> **Directions**: Filter the data for lines with the word "dark", then copy every line so identified.

**** Exercise input

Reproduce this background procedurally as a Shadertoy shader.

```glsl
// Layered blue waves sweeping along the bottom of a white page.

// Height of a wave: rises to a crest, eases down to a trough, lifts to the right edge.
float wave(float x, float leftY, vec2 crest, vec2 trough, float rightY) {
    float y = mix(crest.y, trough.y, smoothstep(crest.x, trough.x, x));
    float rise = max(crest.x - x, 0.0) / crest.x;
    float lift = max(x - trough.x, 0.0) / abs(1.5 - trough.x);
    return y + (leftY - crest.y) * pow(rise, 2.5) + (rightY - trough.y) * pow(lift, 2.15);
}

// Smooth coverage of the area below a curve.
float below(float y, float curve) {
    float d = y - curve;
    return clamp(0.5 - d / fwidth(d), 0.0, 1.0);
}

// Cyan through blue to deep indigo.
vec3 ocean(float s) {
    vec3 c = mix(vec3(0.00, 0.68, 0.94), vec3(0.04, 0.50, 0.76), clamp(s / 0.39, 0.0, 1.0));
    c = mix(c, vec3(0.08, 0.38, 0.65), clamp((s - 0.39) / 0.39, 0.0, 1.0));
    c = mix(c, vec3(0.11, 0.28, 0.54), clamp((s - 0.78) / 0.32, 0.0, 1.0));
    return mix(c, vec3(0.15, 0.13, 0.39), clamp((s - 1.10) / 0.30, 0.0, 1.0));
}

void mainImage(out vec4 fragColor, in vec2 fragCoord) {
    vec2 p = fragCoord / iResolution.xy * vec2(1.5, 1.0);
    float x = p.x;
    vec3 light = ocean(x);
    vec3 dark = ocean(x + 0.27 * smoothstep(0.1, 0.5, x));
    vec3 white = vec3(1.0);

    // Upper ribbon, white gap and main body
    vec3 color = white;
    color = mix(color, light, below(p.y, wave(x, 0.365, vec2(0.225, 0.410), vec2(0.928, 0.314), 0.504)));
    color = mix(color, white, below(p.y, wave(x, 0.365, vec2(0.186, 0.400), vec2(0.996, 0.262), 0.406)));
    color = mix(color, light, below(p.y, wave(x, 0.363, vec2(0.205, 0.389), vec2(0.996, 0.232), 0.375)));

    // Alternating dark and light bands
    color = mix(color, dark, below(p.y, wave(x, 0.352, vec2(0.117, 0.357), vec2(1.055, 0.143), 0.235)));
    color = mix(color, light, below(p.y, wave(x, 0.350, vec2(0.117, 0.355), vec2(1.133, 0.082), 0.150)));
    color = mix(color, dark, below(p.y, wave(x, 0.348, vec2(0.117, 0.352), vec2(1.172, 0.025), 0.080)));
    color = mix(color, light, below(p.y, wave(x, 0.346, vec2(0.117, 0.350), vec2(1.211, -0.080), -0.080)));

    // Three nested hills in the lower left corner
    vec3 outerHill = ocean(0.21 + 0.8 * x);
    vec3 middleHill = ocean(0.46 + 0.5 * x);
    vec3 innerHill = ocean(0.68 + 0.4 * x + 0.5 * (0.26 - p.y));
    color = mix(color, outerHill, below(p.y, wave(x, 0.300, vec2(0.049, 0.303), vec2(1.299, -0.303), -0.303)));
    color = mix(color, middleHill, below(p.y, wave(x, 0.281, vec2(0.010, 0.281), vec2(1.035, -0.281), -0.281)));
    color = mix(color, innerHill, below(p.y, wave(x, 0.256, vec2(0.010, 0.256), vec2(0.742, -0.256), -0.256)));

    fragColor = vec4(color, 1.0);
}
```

********

> **Exercise response**:
    vec3 dark = ocean(x + 0.27 * smoothstep(0.1, 0.5, x));
    // Alternating dark and light bands
    color = mix(color, dark, below(p.y, wave(x, 0.352, vec2(0.117, 0.357), vec2(1.055, 0.143), 0.235)));
    color = mix(color, dark, below(p.y, wave(x, 0.348, vec2(0.117, 0.352), vec2(1.172, 0.025), 0.080)));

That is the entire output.